- Hollande condemns violence and says UberPop must be declared illegal
- Interior Minster lodges legal action against Uber for “pursuing an illegal activity”
- A number of taxi drivers are continuing to protest in western Paris
French President Francois Hollande on Friday condemned violent protests against ride-booking app Uber after taxi drivers
set fire to vehicles and blocked highways but he said the service should be taken off the road.
Hollande described the demonstrations, in which US rocker Courtney Love was caught up, as “unacceptable violence in a democracy, in a country like France.”
But Hollande, attending an EU leaders summit in Brussels, added: “UberPop should be dissolved and declared illegal.”
The service has been illegal in France since January, but the law has proved difficult to enforce and it continues to operate.
Around 3,000 cabbies took part in the strike Thursday, blocking access to the capital's Charles de Gaulle and Orly airports, and preventing cars reaching train stations around the country.
Ten people were arrested, seven police officers were injured and 70 vehicles were damaged in clashes between Uber drivers and taxi drivers.
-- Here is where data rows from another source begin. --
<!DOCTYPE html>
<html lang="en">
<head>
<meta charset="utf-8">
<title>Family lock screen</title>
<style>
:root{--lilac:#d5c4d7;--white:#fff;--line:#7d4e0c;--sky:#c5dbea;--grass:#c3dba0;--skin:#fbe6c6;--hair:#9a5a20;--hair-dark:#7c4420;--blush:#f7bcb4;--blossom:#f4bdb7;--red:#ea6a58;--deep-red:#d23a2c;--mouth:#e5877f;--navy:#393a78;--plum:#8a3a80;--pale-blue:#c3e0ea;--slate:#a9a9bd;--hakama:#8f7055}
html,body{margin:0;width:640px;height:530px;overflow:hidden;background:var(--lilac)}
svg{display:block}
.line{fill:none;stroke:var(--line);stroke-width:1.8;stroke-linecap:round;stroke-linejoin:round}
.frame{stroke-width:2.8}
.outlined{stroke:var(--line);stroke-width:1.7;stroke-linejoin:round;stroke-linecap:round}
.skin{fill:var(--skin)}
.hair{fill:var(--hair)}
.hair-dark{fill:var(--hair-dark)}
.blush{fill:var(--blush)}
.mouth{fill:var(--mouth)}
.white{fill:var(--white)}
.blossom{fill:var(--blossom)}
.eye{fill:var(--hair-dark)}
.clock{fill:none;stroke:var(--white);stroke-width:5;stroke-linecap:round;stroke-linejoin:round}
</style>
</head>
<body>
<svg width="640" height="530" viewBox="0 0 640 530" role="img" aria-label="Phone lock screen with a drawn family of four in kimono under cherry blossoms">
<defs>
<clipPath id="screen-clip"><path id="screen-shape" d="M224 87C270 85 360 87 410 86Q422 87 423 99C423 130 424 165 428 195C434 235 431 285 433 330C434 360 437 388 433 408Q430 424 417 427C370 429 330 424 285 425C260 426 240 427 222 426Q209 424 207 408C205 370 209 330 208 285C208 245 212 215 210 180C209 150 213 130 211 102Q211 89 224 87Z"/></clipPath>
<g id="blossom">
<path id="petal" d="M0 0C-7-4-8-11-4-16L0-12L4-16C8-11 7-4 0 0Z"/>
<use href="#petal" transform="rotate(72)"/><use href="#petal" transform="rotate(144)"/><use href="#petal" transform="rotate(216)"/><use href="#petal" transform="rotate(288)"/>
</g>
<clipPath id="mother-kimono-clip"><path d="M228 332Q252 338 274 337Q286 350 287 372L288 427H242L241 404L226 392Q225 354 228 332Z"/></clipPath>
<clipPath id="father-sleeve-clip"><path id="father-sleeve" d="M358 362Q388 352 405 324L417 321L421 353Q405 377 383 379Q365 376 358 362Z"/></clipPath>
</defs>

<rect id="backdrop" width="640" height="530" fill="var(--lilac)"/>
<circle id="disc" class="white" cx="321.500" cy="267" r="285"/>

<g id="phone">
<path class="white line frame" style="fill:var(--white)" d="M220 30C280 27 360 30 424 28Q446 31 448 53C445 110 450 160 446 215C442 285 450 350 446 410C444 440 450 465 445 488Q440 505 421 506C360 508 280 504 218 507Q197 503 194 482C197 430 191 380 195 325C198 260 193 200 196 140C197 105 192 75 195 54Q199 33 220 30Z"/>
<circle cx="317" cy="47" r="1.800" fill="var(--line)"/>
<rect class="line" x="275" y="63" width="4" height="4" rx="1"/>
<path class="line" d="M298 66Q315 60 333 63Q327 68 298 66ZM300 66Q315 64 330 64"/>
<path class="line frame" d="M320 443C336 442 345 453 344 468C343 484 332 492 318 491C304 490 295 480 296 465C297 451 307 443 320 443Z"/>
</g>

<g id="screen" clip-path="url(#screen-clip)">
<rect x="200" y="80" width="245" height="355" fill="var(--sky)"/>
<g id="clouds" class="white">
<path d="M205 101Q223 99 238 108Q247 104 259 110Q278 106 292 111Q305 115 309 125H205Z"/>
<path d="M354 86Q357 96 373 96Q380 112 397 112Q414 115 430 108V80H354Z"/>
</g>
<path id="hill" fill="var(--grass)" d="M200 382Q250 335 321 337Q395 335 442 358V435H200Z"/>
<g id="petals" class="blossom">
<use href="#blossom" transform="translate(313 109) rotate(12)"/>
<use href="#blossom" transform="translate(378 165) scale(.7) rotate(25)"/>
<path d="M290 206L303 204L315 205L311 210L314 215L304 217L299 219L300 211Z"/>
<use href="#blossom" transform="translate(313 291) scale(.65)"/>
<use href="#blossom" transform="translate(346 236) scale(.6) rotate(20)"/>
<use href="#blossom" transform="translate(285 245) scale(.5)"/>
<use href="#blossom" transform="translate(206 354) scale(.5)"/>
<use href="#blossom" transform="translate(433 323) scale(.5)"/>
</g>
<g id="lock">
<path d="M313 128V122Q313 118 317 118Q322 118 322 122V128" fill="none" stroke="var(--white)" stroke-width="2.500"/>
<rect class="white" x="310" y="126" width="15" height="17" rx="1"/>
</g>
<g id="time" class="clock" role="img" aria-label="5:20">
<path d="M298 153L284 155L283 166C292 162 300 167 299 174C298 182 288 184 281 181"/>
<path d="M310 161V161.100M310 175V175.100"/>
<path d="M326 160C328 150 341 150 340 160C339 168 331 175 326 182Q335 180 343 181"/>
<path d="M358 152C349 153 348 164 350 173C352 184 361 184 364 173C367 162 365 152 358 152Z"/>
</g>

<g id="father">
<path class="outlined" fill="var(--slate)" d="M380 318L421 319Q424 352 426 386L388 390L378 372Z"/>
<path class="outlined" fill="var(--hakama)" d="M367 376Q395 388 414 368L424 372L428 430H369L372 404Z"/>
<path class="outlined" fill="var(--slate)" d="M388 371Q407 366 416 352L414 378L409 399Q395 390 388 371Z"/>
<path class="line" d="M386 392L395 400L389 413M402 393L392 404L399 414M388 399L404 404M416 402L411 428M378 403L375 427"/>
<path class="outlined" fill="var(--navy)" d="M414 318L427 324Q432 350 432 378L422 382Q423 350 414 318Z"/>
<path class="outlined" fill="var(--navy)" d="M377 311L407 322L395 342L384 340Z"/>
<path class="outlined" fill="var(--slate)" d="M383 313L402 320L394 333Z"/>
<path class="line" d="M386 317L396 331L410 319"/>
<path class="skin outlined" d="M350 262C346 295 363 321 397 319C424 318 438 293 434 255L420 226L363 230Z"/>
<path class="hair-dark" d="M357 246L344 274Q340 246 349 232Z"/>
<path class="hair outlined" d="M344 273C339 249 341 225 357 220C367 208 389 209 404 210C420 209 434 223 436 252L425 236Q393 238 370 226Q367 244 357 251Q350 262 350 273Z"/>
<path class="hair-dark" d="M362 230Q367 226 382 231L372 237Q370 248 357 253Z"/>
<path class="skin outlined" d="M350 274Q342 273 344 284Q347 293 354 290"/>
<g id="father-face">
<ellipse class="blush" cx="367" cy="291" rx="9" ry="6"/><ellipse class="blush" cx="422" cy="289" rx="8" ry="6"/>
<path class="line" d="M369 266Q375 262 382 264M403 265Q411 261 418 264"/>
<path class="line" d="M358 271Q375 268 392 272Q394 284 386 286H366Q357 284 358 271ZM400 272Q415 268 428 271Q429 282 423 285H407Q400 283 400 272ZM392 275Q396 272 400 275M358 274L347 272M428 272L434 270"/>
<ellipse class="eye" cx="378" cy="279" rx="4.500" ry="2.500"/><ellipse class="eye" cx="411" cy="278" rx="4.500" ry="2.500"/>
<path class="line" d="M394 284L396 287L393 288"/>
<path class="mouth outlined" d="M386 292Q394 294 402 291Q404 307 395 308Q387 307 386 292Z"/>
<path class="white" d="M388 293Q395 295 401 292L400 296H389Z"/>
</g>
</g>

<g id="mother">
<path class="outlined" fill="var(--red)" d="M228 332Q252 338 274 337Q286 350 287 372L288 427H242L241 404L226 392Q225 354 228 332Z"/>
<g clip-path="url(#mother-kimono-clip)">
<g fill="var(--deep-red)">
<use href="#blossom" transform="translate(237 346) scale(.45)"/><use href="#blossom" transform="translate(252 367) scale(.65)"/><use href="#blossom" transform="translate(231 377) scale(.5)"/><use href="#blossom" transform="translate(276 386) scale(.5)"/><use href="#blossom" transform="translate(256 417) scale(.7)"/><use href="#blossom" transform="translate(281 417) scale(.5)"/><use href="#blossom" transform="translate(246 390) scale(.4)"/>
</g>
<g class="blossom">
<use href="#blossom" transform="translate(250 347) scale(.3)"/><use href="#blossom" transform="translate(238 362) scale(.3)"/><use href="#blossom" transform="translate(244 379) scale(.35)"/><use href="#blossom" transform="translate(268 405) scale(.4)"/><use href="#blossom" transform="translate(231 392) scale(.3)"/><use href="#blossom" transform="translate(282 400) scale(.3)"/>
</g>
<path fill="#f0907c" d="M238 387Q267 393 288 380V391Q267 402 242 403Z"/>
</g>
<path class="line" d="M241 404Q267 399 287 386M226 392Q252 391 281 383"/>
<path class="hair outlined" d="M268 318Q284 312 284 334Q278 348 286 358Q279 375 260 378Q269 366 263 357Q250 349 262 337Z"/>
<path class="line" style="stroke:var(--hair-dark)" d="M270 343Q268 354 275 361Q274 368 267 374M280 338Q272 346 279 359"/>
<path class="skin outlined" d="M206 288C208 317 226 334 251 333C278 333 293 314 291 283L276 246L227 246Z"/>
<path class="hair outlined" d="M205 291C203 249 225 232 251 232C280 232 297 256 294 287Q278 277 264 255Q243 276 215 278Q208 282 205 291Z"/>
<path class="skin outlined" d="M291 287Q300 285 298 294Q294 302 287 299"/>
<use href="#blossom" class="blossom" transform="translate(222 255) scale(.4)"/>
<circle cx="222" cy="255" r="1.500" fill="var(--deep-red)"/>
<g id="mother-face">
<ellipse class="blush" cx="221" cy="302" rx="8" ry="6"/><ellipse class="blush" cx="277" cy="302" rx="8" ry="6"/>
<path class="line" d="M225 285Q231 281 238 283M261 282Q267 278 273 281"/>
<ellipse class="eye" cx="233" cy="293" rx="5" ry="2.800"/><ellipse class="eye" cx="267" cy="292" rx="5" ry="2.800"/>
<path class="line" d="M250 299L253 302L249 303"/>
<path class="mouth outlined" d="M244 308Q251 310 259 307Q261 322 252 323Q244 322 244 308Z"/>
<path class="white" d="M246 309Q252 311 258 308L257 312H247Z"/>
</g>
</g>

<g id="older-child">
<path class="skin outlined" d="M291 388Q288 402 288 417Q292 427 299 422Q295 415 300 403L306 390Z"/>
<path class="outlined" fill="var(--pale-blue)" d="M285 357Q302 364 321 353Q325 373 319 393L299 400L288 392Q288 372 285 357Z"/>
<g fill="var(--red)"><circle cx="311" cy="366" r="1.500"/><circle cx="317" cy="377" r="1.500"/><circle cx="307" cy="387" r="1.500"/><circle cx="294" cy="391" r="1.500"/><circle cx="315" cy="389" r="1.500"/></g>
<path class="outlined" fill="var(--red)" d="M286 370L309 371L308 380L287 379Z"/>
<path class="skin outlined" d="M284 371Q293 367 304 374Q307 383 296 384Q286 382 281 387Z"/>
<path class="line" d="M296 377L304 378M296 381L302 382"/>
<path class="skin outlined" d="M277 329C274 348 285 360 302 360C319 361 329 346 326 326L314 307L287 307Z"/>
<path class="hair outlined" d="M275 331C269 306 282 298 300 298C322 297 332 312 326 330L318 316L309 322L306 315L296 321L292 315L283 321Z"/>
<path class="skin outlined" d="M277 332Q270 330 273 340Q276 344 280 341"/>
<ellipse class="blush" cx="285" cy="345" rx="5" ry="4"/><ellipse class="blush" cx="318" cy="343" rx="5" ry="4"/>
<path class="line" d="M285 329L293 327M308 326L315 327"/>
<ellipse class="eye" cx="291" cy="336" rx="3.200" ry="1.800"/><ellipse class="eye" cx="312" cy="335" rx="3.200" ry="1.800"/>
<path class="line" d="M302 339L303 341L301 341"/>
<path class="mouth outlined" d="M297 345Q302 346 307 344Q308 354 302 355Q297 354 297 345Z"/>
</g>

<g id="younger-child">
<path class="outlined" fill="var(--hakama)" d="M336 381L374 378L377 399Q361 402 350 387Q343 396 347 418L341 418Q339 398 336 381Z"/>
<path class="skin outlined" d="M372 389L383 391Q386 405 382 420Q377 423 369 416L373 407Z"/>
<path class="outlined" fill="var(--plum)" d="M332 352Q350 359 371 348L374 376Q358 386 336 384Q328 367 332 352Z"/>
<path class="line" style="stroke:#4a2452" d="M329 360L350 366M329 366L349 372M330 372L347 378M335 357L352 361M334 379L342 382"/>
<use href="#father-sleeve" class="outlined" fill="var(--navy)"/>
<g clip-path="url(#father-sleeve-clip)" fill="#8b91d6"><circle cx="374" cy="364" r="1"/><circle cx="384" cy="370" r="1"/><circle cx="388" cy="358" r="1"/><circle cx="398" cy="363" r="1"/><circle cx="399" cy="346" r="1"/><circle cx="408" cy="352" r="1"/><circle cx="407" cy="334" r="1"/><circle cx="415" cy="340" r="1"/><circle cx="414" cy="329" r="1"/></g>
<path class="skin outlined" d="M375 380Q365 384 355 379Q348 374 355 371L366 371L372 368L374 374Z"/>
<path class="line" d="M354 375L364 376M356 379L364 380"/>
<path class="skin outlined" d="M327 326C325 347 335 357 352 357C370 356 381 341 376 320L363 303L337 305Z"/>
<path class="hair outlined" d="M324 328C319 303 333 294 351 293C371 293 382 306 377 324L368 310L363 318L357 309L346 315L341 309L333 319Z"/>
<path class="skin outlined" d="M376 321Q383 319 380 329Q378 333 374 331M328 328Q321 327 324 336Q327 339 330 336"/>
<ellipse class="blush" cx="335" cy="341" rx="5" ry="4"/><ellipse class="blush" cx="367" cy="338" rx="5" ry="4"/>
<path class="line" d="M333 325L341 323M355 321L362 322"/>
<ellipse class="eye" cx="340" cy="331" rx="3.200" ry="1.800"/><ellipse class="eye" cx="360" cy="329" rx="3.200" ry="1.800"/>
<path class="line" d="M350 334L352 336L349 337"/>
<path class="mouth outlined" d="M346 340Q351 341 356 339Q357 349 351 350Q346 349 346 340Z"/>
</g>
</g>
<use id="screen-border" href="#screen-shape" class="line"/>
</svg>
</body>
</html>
Taxi drivers are furious at what they see as unfair competition from Uber, which puts customers in touch with private drivers at prices lower than those of traditional taxis.
Interior Minister Bernard Cazeneuve said after meeting taxi drivers' unions following a fraught day: “UberPop is an illegal service, it must be closed down.”
Until that was done, “the vehicles of UberPop drivers should be systematically impounded when they are openly breaking the law”, the minister said.
“Governing the country will never be done by the law of the jungle,” Cazeneuve added.
On Friday Cazeneuve launched legal action against Uber for continuing an “illegal activity”. The minister denounced the “cynical and arrogant” attitude of the company, which he said operated an “underground and clandestine economy”
One of the taxi drivers' representatives, Ibrahima Sylla, described the minister's words as “promises, again” and said the drivers were considering continuing the demonstrations.
“What happened on Thursday was an SOS, an alarm cry. We are dying and the state must take its responsibilities,” before calling on French taxi drivers to continue the movement.
Most cabbies heeded their unions' calls to return to work on Friday, but around 40 die-hards remained at the busy Porte Maillot junction in western Paris.
“The drivers decided to keep up the action because we didn't get anything, only some things to regulate the (drivers) on the black market, which is in any case banned,” said Khalid, a driver.